:: What this task involves ::
Output all entries exactly; images excluded.

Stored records
==*==

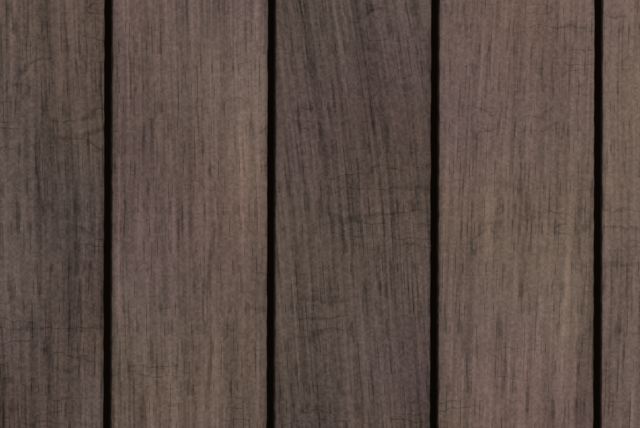
This texture is drawn by a Shadertoy shader. Its source:

```glsl
// Weathered brown timber planks standing side by side, split by narrow dark gaps.

const float PITCH = 0.2552;      // plank spacing, in canvas widths
const float FIRST_GAP = 0.1680;  // centre of the leftmost gap at the bottom
const float LEAN = 0.0030;       // slight tilt of the gaps
const float GAP_HALF = 0.0065;

const vec3 GAP_BLACK = vec3(0.035, 0.022, 0.015);
const vec3 GAP_BROWN = vec3(0.18, 0.14, 0.11);
const vec3 WOOD = vec3(0.385, 0.323, 0.295);

// Per plank, left to right: brightness, and slant of the grain
const float TONE[5] = float[5](0.86, 1.02, 0.87, 1.10, 1.12);
const float SLANT[5] = float[5](0.01, 0.015, 0.10, -0.03, -0.02);

float hash(vec2 p) {
    vec3 q = fract(vec3(p.xyx) * 0.1031);
    q += dot(q, q.yzx + 33.33);
    return fract((q.x + q.y) * q.z);
}

// Smooth value noise, from -1 to 1
float noise(vec2 p) {
    vec2 i = floor(p), f = fract(p);
    f = f * f * (3.0 - 2.0 * f);
    float low = mix(hash(i), hash(i + vec2(1, 0)), f.x);
    float high = mix(hash(i + vec2(0, 1)), hash(i + vec2(1, 1)), f.x);
    return 2.0 * mix(low, high, f.y) - 1.0;
}

float fbm(vec2 p) {
    float sum = 0.0, amp = 0.5;
    for (int i = 0; i < 4; i++) {
        sum += amp * noise(p);
        p = p * 2.03 + 17.1;
        amp *= 0.5;
    }
    return sum;
}

// Soft elliptical patch of light
float glow(vec2 p, vec2 centre, vec2 size) {
    vec2 d = (p - centre) / size;
    return exp(-dot(d, d));
}

// Long streaks, growth lines and short pores along the grain
float grain(vec2 p, float slant, float seed) {
    float bend = slant * p.y * (0.6 + 0.6 * p.y) + 0.006 * noise(p * vec2(9.0, 3.0) + seed);
    vec2 g = vec2(p.x + bend + seed, p.y);
    float streaks = 0.055 * noise(g * vec2(62.0, 1.5))
                  + 0.075 * noise(g * vec2(140.0, 3.0))
                  + 0.095 * noise(g * vec2(290.0, 9.0));
    float pores = smoothstep(0.25, 0.9, noise(g * vec2(330.0, 32.0) + 5.0));
    return streaks - 0.17 * pores;
}

// Fine hairline checks running across the grain, in scattered patches
float checks(vec2 p, float seed) {
    float wobble = 0.010 * fbm(p * 45.0 + seed);
    float line = abs(noise(vec2(p.x * 10.0 + seed, (p.y + wobble) * 55.0)));
    float patches = smoothstep(0.1, 0.55, noise(p * vec2(19.0, 13.0) + seed * 3.0));
    return patches * (1.0 - smoothstep(0.0, 0.12, line));
}

vec3 plankColor(vec2 p, int index) {
    float seed = float(index) * 7.31;
    float light = TONE[index];
    light += 0.13 * fbm(p * vec2(9.0, 3.5) + seed);
    light += 0.16 * glow(p, vec2(0.375, 0.46), vec2(0.030, 0.20));
    light += 0.15 * glow(p, vec2(0.870, 0.18), vec2(0.035, 0.15));
    light -= 0.10 * glow(p, vec2(0.070, 0.44), vec2(0.060, 0.20));
    light += 0.06 * smoothstep(0.0, 0.4, p.y) - 0.04;
    light += grain(p, SLANT[index], seed);
    light += 0.08 * noise(p * 310.0 + seed) + 0.05 * noise(p * 170.0);
    light -= 0.13 * checks(p, seed);
    vec3 tint = vec3(1.0, 1.0 + 0.025 * noise(p * 5.0 + seed), 1.0 + 0.04 * noise(p * 6.0 - seed));
    return WOOD * tint * light;
}

void mainImage(out vec4 fragColor, in vec2 fragCoord) {
    vec2 p = fragCoord / iResolution.x;
    float pixel = 1.0 / iResolution.x;

    // Signed distance to the nearest gap, and the plank number
    float x = p.x - FIRST_GAP - LEAN * p.y;
    float cell = x / PITCH;
    float offset = (fract(cell + 0.5) - 0.5) * PITCH;
    int index = clamp(int(floor(cell)) + 1, 0, 4);

    // Wood, rounded off softly toward both edges
    float edge = abs(offset) - GAP_HALF + 0.0005 * noise(vec2(floor(cell) * 9.0, p.y * 60.0));
    vec3 color = plankColor(p, index);
    color *= 1.0 - 0.22 * exp(-max(edge, 0.0) / 0.0035);

    // Gap: deep shadow with a faintly lit wall on its right
    float wall = smoothstep(0.25, 1.0, offset / GAP_HALF);
    vec3 gap = mix(GAP_BLACK, GAP_BROWN, wall * (0.75 + 0.25 * noise(p * 120.0)));
    color = mix(gap, color, smoothstep(-pixel, pixel, edge));

    fragColor = vec4(color, 1.0);
}
```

==*==

:: Answer section ::
This texture is drawn by a Shadertoy shader. Its source:

```glsl
// Weathered brown timber planks standing side by side, split by narrow dark gaps.

const float PITCH = 0.2552;      // plank spacing, in canvas widths
const float FIRST_GAP = 0.1680;  // centre of the leftmost gap at the bottom
const float LEAN = 0.0030;       // slight tilt of the gaps
const float GAP_HALF = 0.0065;

const vec3 GAP_BLACK = vec3(0.035, 0.022, 0.015);
const vec3 GAP_BROWN = vec3(0.18, 0.14, 0.11);
const vec3 WOOD = vec3(0.385, 0.323, 0.295);

// Per plank, left to right: brightness, and slant of the grain
const float TONE[5] = float[5](0.86, 1.02, 0.87, 1.10, 1.12);
const float SLANT[5] = float[5](0.01, 0.015, 0.10, -0.03, -0.02);

float hash(vec2 p) {
    vec3 q = fract(vec3(p.xyx) * 0.1031);
    q += dot(q, q.yzx + 33.33);
    return fract((q.x + q.y) * q.z);
}

// Smooth value noise, from -1 to 1
float noise(vec2 p) {
    vec2 i = floor(p), f = fract(p);
    f = f * f * (3.0 - 2.0 * f);
    float low = mix(hash(i), hash(i + vec2(1, 0)), f.x);
    float high = mix(hash(i + vec2(0, 1)), hash(i + vec2(1, 1)), f.x);
    return 2.0 * mix(low, high, f.y) - 1.0;
}

float fbm(vec2 p) {
    float sum = 0.0, amp = 0.5;
    for (int i = 0; i < 4; i++) {
        sum += amp * noise(p);
        p = p * 2.03 + 17.1;
        amp *= 0.5;
    }
    return sum;
}

// Soft elliptical patch of light
float glow(vec2 p, vec2 centre, vec2 size) {
    vec2 d = (p - centre) / size;
    return exp(-dot(d, d));
}

// Long streaks, growth lines and short pores along the grain
float grain(vec2 p, float slant, float seed) {
    float bend = slant * p.y * (0.6 + 0.6 * p.y) + 0.006 * noise(p * vec2(9.0, 3.0) + seed);
    vec2 g = vec2(p.x + bend + seed, p.y);
    float streaks = 0.055 * noise(g * vec2(62.0, 1.5))
                  + 0.075 * noise(g * vec2(140.0, 3.0))
                  + 0.095 * noise(g * vec2(290.0, 9.0));
    float pores = smoothstep(0.25, 0.9, noise(g * vec2(330.0, 32.0) + 5.0));
    return streaks - 0.17 * pores;
}

// Fine hairline checks running across the grain, in scattered patches
float checks(vec2 p, float seed) {
    float wobble = 0.010 * fbm(p * 45.0 + seed);
    float line = abs(noise(vec2(p.x * 10.0 + seed, (p.y + wobble) * 55.0)));
    float patches = smoothstep(0.1, 0.55, noise(p * vec2(19.0, 13.0) + seed * 3.0));
    return patches * (1.0 - smoothstep(0.0, 0.12, line));
}

vec3 plankColor(vec2 p, int index) {
    float seed = float(index) * 7.31;
    float light = TONE[index];
    light += 0.13 * fbm(p * vec2(9.0, 3.5) + seed);
    light += 0.16 * glow(p, vec2(0.375, 0.46), vec2(0.030, 0.20));
    light += 0.15 * glow(p, vec2(0.870, 0.18), vec2(0.035, 0.15));
    light -= 0.10 * glow(p, vec2(0.070, 0.44), vec2(0.060, 0.20));
    light += 0.06 * smoothstep(0.0, 0.4, p.y) - 0.04;
    light += grain(p, SLANT[index], seed);
    light += 0.08 * noise(p * 310.0 + seed) + 0.05 * noise(p * 170.0);
    light -= 0.13 * checks(p, seed);
    vec3 tint = vec3(1.0, 1.0 + 0.025 * noise(p * 5.0 + seed), 1.0 + 0.04 * noise(p * 6.0 - seed));
    return WOOD * tint * light;
}

void mainImage(out vec4 fragColor, in vec2 fragCoord) {
    vec2 p = fragCoord / iResolution.x;
    float pixel = 1.0 / iResolution.x;

    // Signed distance to the nearest gap, and the plank number
    float x = p.x - FIRST_GAP - LEAN * p.y;
    float cell = x / PITCH;
    float offset = (fract(cell + 0.5) - 0.5) * PITCH;
    int index = clamp(int(floor(cell)) + 1, 0, 4);

    // Wood, rounded off softly toward both edges
    float edge = abs(offset) - GAP_HALF + 0.0005 * noise(vec2(floor(cell) * 9.0, p.y * 60.0));
    vec3 color = plankColor(p, index);
    color *= 1.0 - 0.22 * exp(-max(edge, 0.0) / 0.0035);

    // Gap: deep shadow with a faintly lit wall on its right
    float wall = smoothstep(0.25, 1.0, offset / GAP_HALF);
    vec3 gap = mix(GAP_BLACK, GAP_BROWN, wall * (0.75 + 0.25 * noise(p * 120.0)));
    color = mix(gap, color, smoothstep(-pixel, pixel, edge));

    fragColor = vec4(color, 1.0);
}
```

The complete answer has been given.